See the website ncs.gov.ie for a guide and extensive list of Parents’ FAQs. You can also phone the Parent Support Centre on 01 906 8530, Monday-Friday, 9am-5pm, for further information. This helpline, operated by Pobal, has been running since June 24th, and had received almost 600 calls by August 9th, according to a spokeswoman. The majority were in relation to how and when to apply for the NCS. The opening hours for the support centre will be extended in October to deal with the expected increase in inquiries.
Local and County Childcare Committees are also all available to provide support and advice. See myccc.ie
7. Your provider has to register your approved application.
When parents complete their NCS application they will be given a unique CHICK code to give to their provider, who will enter it, along with the child’s name and date of birth, to register you under the scheme. The number of hours subsidised will be determined by what you need but also what your childcare centre can provide you.
After your provider has registered the hours you will receive a notification asking you to confirm the details are correct. Once that is done the subsidy will go to the provider on your behalf.
8. There is no guarantee your subsidy won’t be at least partly absorbed by a fee rise.
The DCYA acknowledges that childcare services “operate within a market model” and that charges are set individually. However, the department does track prices and reports that data indicates “fees have risen by approximately 8 per cent over a six-year period”.
It will also be appointing an expert group to lead the development of a new childcare funding model. “A key priority for the expert group will be to make recommendations for a mechanism to control fee rates for different types of provision for Early Learning and Care and School Age Childcare,” it says, although adding that this is expected to take a number of years to complete.
If providers are going to put up their fees, September, being the start of the academic year, is the time they are likely to do it, says Frances Byrne, director of advocacy and policy with Early Childhood Ireland. It advises creche owners to be transparent with parents by giving plenty of notice about any fee rise and to explain why it is necessary. And parents should not be afraid to ask providers about it.
9. Investment in childcare is still way behind recommended levels
Although some working parents should get increased subsidies from November, the NCS “can’t be seen as the be all and end all” to investment in childcare, as Byrne puts it. Essentially, the State is still only investing about 0.2 per cent of GDP into the area, when Unicef recommends 1 per cent. The historic lack of investment has resulted not only in high costs to parents but also low pay for staff.
While Zappone describes the NCS as “the first ever statutory entitlement to financial support for childcare”, critics would argue that the giving of something to everyone (for a particular kind of childcare) leaves less for those who need it most.

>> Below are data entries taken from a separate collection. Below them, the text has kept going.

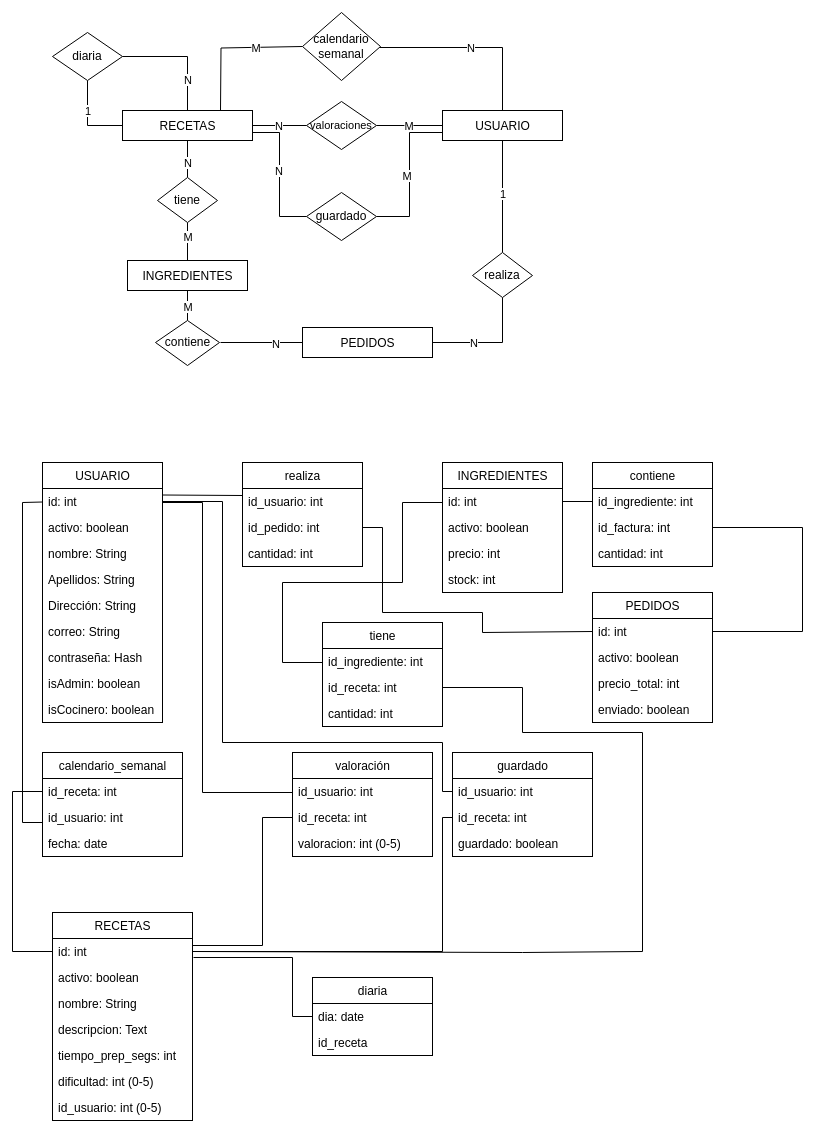
<!DOCTYPE html>
<html lang="es">
<head>
<meta charset="utf-8">
<title>Modelo entidad-relación de recetas</title>
<style>
:root { --ink: #000; --paper: #fff; }
* { box-sizing: border-box; margin: 0; padding: 0; }
html, body { width: 816px; height: 1136px; overflow: hidden; background: var(--paper); }
body { position: relative; font: 12px/14px "Liberation Sans", Arial, sans-serif; color: var(--ink); }
.wires { position: absolute; inset: 0; fill: none; stroke: var(--ink); stroke-width: 1; }
.wires .relations { fill: var(--paper); }
.entity, .relation, .table { position: absolute; left: var(--x); top: var(--y); width: var(--w); }
.entity, .relation { display: flex; align-items: center; justify-content: center; text-align: center; font-weight: 400; }
.entity { height: 31px; border: 1px solid var(--ink); background: var(--paper); }
.relation { height: var(--h); line-height: 15px; white-space: nowrap; }
.relation.small { font-size: 11px; }
.cardinality { position: absolute; left: var(--x); top: var(--y); transform: translate(-50%, -50%); font-size: 11px; line-height: 12px; background: var(--paper); }
.table { border: 1px solid var(--ink); background: var(--paper); }
.table h2 { height: 26px; padding-top: 1px; font: inherit; line-height: 24px; text-align: center; border-bottom: 1px solid var(--ink); }
.table ul { list-style: none; }
.table li { height: 26px; padding-left: 5px; line-height: 27px; white-space: nowrap; }
.table li:last-child { height: 25px; }
</style>
</head>
<body>
<svg class="wires" width="816" height="1136" viewBox="0 0 816 1136" aria-hidden="true">
  <g transform="translate(.5 .5)">
    <g class="entity-links">
      <path d="M122 56H187V110"/>
      <path d="M87 80V125H122"/>
      <path d="M220 110L220.5 47.5L302 46"/>
      <path d="M379 47H502V110"/>
      <path d="M252 125H306M376 125H442"/>
      <path d="M252 132H279V216H306"/>
      <path d="M376 216H409V132H442"/>
      <path d="M187 140V177M187 222V260M187 290V320"/>
      <path d="M502 140V252M502 297V342H432"/>
      <path d="M220 342H302"/>
    </g>
    <g class="relations">
      <polygon points="87,32 122,56 87,80 52,56"/>
      <polygon points="341,12 380,46 341,80 302,46"/>
      <polygon points="341,101 376,125 341,149 306,125"/>
      <polygon points="341,192 376,216 341,240 306,216"/>
      <polygon points="187,177 217,200 187,222 157,200"/>
      <polygon points="502,252 532,275 502,297 472,275"/>
      <polygon points="187,320 219,342 187,365 155,342"/>
    </g>
    <g class="table-links">
      <path d="M162 494.5L242 495"/>
      <path d="M162 501H222V742H442V791H452"/>
      <path d="M162 502H202V792H292"/>
      <path d="M42 501.5L22 502V822H42"/>
      <path d="M362 527H382V612H482V632L592 631"/>
      <path d="M442 502H402V582H282V662H322"/>
      <path d="M562 501H592"/>
      <path d="M712 527H802V631H712"/>
      <path d="M442 687H522V732H642V951L522 952L192 951"/>
      <path d="M42 791H12V951H52"/>
      <path d="M292 817H262V945H192"/>
      <path d="M452 817H442V951H192"/>
      <path d="M193 957H292V1016H312"/>
    </g>
  </g>
</svg>

<section aria-label="Diagrama entidad-relación">
  <div class="entity" style="--x:122px;--y:110px;--w:131px">RECETAS</div>
  <div class="entity" style="--x:442px;--y:110px;--w:121px">USUARIO</div>
  <div class="entity" style="--x:127px;--y:260px;--w:121px">INGREDIENTES</div>
  <div class="entity" style="--x:302px;--y:327px;--w:131px">PEDIDOS</div>

  <div class="relation" style="--x:52px;--y:32px;--w:70px;--h:48px">diaria</div>
  <div class="relation" style="--x:302px;--y:12px;--w:78px;--h:69px">calendario<br>semanal</div>
  <div class="relation small" style="--x:306px;--y:101px;--w:70px;--h:49px">valoraciones</div>
  <div class="relation" style="--x:306px;--y:192px;--w:70px;--h:48px">guardado</div>
  <div class="relation" style="--x:157px;--y:177px;--w:60px;--h:46px">tiene</div>
  <div class="relation" style="--x:472px;--y:252px;--w:60px;--h:46px">realiza</div>
  <div class="relation" style="--x:155px;--y:320px;--w:65px;--h:45px">contiene</div>

  <span class="cardinality" style="--x:188px;--y:80px">N</span>
  <span class="cardinality" style="--x:88px;--y:111px">1</span>
  <span class="cardinality" style="--x:256px;--y:48px">M</span>
  <span class="cardinality" style="--x:471px;--y:48px">N</span>
  <span class="cardinality" style="--x:279px;--y:126px">N</span>
  <span class="cardinality" style="--x:409px;--y:126px">M</span>
  <span class="cardinality" style="--x:279px;--y:171px">N</span>
  <span class="cardinality" style="--x:407px;--y:176px">M</span>
  <span class="cardinality" style="--x:188px;--y:163px">N</span>
  <span class="cardinality" style="--x:188px;--y:237px">M</span>
  <span class="cardinality" style="--x:188px;--y:307px">M</span>
  <span class="cardinality" style="--x:503px;--y:194px">1</span>
  <span class="cardinality" style="--x:276px;--y:344px">N</span>
  <span class="cardinality" style="--x:474px;--y:343px">N</span>
</section>

<section aria-label="Tablas">
  <article class="table" style="--x:42px;--y:462px;--w:121px">
    <h2>USUARIO</h2>
    <ul><li>id: int</li><li>activo: boolean</li><li>nombre: String</li><li>Apellidos: String</li><li>Dirección: String</li><li>correo: String</li><li>contraseña: Hash</li><li>isAdmin: boolean</li><li>isCocinero: boolean</li></ul>
  </article>
  <article class="table" style="--x:242px;--y:462px;--w:121px">
    <h2>realiza</h2>
    <ul><li>id_usuario: int</li><li>id_pedido: int</li><li>cantidad: int</li></ul>
  </article>
  <article class="table" style="--x:442px;--y:462px;--w:121px">
    <h2>INGREDIENTES</h2>
    <ul><li>id: int</li><li>activo: boolean</li><li>precio: int</li><li>stock: int</li></ul>
  </article>
  <article class="table" style="--x:592px;--y:462px;--w:121px">
    <h2>contiene</h2>
    <ul><li>id_ingrediente: int</li><li>id_factura: int</li><li>cantidad: int</li></ul>
  </article>
  <article class="table" style="--x:592px;--y:592px;--w:121px">
    <h2>PEDIDOS</h2>
    <ul><li>id: int</li><li>activo: boolean</li><li>precio_total: int</li><li>enviado: boolean</li></ul>
  </article>
  <article class="table" style="--x:322px;--y:622px;--w:121px">
    <h2>tiene</h2>
    <ul><li>id_ingrediente: int</li><li>id_receta: int</li><li>cantidad: int</li></ul>
  </article>
  <article class="table" style="--x:42px;--y:752px;--w:141px">
    <h2>calendario_semanal</h2>
    <ul><li>id_receta: int</li><li>id_usuario: int</li><li>fecha: date</li></ul>
  </article>
  <article class="table" style="--x:292px;--y:752px;--w:141px">
    <h2>valoración</h2>
    <ul><li>id_usuario: int</li><li>id_receta: int</li><li>valoracion: int (0-5)</li></ul>
  </article>
  <article class="table" style="--x:452px;--y:752px;--w:141px">
    <h2>guardado</h2>
    <ul><li>id_usuario: int</li><li>id_receta: int</li><li>guardado: boolean</li></ul>
  </article>
  <article class="table" style="--x:52px;--y:912px;--w:141px">
    <h2>RECETAS</h2>
    <ul><li>id: int</li><li>activo: boolean</li><li>nombre: String</li><li>descripcion: Text</li><li>tiempo_prep_segs: int</li><li>dificultad: int (0-5)</li><li>id_usuario: int (0-5)</li></ul>
  </article>
  <article class="table" style="--x:312px;--y:977px;--w:121px">
    <h2>diaria</h2>
    <ul><li>dia: date</li><li>id_receta</li></ul>
  </article>
</section>
</body>
</html>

But at least there is now a more solid structure through which to channel increased State funding – if the political will is there.